▶ _Data for the task_:
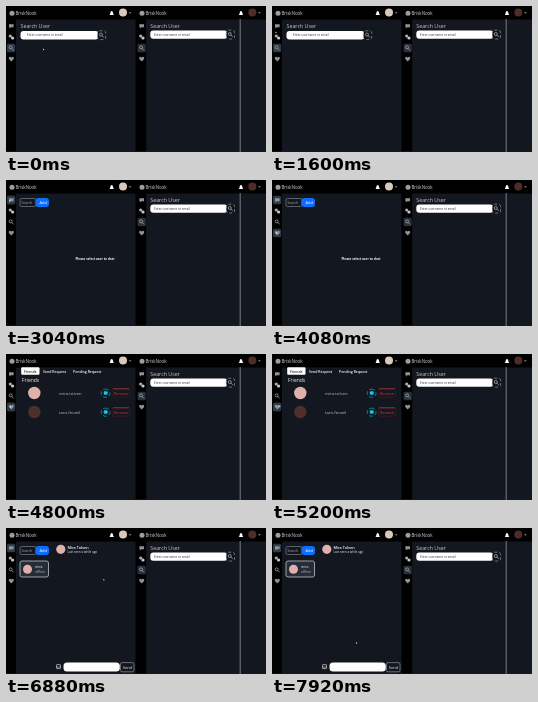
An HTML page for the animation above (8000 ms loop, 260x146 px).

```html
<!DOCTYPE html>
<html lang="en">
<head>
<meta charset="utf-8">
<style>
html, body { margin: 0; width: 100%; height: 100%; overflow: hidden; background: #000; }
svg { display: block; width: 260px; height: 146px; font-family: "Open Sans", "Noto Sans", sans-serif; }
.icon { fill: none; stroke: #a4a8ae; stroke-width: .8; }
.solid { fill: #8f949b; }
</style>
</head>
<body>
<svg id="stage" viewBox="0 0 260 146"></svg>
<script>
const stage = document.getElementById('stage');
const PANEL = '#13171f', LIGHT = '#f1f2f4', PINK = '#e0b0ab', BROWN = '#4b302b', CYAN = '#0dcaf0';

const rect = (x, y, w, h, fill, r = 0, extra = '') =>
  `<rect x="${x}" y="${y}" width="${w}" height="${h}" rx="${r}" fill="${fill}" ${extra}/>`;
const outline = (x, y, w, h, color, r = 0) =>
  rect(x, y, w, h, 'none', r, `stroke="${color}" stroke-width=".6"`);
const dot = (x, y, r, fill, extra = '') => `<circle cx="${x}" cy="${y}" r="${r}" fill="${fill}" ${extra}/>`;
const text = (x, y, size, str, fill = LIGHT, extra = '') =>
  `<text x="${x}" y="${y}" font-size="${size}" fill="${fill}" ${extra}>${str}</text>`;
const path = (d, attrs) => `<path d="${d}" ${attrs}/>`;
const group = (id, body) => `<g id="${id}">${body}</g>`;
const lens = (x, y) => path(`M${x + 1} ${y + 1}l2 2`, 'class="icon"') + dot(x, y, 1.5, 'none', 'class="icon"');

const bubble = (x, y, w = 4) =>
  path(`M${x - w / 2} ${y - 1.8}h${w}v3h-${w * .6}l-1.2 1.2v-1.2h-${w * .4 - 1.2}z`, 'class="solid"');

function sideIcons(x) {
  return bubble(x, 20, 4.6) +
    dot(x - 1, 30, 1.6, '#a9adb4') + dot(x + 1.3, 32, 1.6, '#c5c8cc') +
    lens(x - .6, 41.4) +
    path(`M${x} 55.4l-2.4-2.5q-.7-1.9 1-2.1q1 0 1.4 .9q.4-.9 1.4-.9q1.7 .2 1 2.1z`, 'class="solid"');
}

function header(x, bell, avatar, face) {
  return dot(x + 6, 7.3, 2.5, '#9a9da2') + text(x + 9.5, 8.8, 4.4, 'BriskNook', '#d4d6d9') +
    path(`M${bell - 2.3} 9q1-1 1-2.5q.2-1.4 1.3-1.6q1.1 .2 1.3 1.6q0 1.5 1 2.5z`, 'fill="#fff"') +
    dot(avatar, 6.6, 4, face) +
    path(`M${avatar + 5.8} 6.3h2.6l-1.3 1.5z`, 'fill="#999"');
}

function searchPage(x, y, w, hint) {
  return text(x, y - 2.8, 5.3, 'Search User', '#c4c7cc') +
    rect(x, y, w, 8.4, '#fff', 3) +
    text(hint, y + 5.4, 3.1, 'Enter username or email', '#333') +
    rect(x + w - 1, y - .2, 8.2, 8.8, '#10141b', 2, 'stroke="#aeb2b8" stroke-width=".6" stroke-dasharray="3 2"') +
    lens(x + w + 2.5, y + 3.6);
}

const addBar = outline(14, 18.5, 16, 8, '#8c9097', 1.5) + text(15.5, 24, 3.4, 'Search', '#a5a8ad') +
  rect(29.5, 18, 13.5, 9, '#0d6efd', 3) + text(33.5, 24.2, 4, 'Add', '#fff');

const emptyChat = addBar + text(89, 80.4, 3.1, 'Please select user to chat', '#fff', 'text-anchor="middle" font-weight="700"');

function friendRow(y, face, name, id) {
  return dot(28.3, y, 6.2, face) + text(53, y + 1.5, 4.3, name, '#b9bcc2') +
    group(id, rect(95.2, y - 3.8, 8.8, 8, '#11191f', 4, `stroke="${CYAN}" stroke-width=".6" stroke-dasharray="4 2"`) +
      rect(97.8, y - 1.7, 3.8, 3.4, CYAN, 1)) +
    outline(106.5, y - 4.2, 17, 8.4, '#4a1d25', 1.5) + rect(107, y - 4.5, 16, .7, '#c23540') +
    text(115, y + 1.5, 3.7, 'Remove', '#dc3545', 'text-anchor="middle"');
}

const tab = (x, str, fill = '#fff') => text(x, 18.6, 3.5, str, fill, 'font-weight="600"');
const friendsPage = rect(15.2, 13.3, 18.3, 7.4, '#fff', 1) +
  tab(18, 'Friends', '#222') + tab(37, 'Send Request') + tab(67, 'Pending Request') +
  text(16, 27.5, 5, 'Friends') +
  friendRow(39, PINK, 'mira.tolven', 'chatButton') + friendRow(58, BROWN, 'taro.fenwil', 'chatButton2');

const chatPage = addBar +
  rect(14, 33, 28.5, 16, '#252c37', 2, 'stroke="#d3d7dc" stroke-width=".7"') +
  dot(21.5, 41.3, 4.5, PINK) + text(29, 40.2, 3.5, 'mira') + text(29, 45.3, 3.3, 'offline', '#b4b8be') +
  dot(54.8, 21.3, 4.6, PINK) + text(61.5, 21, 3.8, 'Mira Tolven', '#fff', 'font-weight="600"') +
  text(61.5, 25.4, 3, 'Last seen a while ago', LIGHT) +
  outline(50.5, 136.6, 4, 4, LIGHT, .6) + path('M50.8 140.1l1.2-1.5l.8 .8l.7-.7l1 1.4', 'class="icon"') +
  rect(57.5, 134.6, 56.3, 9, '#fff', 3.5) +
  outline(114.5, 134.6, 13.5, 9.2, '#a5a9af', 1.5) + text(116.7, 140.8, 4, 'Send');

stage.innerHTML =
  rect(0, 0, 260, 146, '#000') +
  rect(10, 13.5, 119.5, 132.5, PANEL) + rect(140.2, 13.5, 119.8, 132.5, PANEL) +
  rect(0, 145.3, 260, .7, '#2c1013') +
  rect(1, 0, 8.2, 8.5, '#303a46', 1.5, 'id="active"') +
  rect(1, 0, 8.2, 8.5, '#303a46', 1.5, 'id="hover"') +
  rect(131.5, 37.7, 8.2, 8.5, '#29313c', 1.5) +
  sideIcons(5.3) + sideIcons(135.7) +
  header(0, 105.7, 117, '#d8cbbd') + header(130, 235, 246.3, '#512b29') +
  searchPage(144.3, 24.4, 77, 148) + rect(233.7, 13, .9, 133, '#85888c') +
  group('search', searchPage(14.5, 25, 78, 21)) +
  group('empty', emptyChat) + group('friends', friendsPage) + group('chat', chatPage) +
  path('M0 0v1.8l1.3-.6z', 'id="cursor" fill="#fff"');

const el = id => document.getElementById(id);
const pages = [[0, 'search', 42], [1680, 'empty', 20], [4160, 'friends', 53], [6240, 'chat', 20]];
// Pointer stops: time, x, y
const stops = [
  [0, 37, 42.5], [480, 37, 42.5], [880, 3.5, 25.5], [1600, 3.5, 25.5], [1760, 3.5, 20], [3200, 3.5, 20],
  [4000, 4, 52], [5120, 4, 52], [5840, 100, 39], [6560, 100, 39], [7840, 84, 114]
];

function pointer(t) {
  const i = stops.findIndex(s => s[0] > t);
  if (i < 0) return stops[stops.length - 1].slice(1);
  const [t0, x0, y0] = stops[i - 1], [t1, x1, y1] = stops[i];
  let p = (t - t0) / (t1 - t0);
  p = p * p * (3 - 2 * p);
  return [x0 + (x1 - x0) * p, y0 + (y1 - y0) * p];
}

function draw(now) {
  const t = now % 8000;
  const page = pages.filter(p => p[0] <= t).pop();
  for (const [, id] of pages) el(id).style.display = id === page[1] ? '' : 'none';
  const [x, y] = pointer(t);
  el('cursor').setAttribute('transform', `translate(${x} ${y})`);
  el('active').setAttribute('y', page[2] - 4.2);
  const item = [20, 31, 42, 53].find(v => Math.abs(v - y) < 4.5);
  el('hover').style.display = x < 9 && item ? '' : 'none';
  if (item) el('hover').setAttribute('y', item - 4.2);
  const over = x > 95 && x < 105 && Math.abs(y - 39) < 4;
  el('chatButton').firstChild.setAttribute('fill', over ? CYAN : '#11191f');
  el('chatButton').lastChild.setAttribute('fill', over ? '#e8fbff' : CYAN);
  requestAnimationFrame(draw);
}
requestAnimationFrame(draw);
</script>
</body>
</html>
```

▶ _Task prompt_: Go through the material and report each line that holds the string "none".

▶ _Response area_:
.icon { fill: none; stroke: #a4a8ae; stroke-width: .8; }
  rect(x, y, w, h, 'none', r, `stroke="${color}" stroke-width=".6"`);
const lens = (x, y) => path(`M${x + 1} ${y + 1}l2 2`, 'class="icon"') + dot(x, y, 1.5, 'none', 'class="icon"');
  for (const [, id] of pages) el(id).style.display = id === page[1] ? '' : 'none';
  el('hover').style.display = x < 9 && item ? '' : 'none';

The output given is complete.